Work task: Look for the word "length" in the entries below, then copy every line that has it.

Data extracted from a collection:
* * *
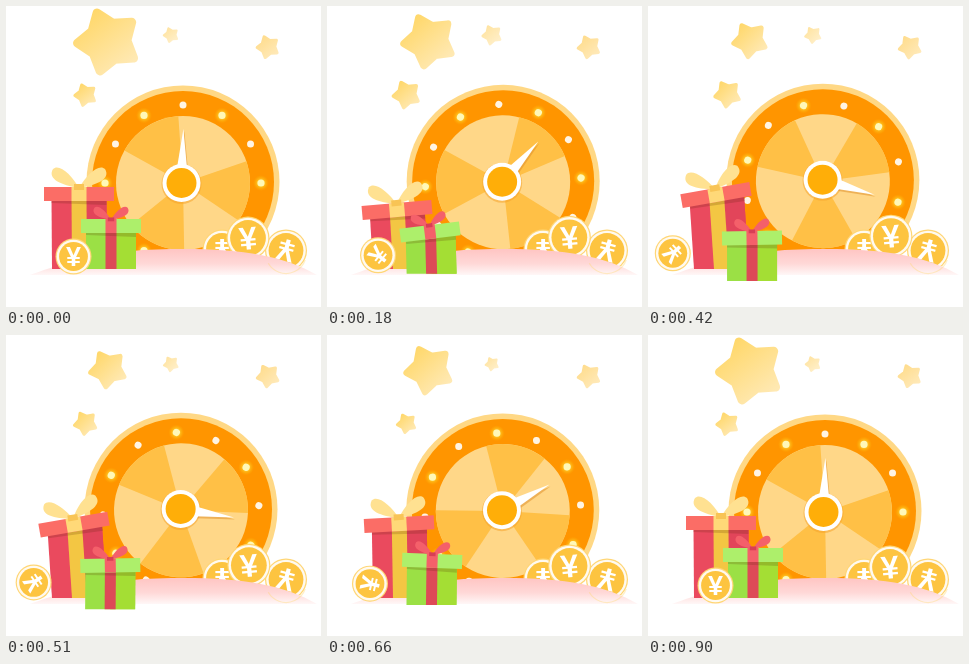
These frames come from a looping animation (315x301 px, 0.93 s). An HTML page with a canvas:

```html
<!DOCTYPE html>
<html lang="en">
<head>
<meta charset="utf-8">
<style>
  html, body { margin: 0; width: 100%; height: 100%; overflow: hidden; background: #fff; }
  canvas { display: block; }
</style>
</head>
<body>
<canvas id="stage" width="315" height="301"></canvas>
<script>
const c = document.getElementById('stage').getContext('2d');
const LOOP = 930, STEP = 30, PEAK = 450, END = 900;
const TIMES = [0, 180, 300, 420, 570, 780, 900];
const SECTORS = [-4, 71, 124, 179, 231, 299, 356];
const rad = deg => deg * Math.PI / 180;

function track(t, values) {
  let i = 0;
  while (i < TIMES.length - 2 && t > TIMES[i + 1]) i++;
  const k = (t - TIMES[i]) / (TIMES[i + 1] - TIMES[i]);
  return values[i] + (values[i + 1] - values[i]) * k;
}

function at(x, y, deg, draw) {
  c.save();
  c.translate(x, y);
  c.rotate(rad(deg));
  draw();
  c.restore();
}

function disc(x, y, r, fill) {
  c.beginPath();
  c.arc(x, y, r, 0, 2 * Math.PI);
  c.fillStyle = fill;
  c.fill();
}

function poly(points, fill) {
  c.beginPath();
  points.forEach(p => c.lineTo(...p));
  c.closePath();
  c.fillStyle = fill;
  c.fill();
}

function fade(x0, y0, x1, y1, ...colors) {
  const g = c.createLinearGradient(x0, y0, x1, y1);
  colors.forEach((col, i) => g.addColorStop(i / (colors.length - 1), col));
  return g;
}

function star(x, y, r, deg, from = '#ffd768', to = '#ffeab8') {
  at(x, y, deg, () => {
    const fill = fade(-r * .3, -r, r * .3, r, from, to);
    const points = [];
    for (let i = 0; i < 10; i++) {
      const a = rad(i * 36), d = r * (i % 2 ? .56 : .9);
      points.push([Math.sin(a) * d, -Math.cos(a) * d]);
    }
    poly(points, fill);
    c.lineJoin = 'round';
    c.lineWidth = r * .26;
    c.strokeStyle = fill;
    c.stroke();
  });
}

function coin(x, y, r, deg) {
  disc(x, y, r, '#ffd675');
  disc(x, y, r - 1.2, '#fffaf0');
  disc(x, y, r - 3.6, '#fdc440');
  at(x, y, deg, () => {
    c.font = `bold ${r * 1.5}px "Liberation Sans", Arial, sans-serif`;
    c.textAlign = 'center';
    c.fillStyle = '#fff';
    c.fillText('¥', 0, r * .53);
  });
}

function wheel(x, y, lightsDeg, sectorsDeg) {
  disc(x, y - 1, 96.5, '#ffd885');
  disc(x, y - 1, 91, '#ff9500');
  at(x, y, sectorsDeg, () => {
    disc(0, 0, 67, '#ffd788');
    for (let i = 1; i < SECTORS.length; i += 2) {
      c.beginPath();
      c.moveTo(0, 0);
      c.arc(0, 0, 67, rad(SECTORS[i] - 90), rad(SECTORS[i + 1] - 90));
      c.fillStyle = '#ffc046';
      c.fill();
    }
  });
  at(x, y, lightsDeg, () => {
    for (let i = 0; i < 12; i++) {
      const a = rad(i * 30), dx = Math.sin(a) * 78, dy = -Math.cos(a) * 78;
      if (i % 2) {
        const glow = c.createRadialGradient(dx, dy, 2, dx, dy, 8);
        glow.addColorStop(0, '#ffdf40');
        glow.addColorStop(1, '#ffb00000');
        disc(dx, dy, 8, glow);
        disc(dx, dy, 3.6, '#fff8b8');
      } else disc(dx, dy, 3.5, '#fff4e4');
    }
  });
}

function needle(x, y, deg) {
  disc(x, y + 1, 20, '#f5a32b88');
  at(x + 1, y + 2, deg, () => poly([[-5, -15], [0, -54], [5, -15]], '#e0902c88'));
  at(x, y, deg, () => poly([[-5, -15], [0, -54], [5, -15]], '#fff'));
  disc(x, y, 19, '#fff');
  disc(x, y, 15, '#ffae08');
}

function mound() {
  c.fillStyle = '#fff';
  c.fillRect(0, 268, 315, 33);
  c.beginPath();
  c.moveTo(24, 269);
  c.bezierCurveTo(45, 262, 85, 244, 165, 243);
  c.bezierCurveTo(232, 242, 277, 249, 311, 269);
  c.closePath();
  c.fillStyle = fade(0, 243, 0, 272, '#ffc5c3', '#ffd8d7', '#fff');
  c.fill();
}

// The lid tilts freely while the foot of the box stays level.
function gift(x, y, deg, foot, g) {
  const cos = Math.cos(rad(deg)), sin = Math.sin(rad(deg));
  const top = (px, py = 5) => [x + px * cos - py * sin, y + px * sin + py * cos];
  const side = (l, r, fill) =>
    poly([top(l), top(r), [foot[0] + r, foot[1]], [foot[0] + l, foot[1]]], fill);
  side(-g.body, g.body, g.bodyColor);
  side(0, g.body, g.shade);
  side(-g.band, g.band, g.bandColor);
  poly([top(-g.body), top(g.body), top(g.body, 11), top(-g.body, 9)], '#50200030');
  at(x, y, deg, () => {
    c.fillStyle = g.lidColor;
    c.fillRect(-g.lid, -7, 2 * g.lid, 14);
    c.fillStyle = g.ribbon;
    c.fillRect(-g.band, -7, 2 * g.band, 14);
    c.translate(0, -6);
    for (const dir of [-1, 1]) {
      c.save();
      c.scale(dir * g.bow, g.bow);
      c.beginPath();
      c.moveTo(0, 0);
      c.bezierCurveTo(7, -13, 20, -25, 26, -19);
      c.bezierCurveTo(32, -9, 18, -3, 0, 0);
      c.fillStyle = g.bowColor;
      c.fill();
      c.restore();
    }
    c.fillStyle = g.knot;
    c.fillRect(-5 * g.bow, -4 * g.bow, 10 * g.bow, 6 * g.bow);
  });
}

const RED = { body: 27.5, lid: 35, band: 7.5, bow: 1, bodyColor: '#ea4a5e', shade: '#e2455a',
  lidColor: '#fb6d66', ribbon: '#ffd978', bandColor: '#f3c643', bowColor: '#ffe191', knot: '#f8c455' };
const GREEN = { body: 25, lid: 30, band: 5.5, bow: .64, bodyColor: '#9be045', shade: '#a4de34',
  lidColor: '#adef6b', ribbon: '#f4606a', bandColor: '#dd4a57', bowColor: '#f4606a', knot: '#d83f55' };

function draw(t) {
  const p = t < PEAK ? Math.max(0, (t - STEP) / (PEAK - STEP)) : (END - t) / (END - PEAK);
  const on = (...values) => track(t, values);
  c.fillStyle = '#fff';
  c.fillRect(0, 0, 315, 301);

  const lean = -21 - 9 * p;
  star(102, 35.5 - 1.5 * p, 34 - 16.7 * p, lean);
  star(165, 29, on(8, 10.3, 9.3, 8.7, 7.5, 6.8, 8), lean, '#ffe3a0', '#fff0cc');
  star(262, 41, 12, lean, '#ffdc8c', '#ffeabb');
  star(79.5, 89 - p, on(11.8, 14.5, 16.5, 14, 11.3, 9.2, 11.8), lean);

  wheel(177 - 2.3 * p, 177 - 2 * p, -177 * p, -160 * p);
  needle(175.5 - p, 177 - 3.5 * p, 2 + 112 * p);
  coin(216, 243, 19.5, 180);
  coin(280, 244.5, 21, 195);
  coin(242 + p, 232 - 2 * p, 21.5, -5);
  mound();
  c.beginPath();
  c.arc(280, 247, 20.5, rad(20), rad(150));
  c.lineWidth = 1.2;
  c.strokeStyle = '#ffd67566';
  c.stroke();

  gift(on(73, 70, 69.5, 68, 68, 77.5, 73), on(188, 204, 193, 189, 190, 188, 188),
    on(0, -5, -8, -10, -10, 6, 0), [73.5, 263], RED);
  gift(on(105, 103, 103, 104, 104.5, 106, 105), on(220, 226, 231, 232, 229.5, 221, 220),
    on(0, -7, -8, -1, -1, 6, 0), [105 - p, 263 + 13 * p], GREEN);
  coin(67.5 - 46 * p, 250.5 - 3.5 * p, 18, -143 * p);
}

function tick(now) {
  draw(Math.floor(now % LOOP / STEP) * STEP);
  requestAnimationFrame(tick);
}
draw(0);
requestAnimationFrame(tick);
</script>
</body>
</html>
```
* * *
Response below:
  while (i < TIMES.length - 2 && t > TIMES[i + 1]) i++;
  colors.forEach((col, i) => g.addColorStop(i / (colors.length - 1), col));
    for (let i = 1; i < SECTORS.length; i += 2) {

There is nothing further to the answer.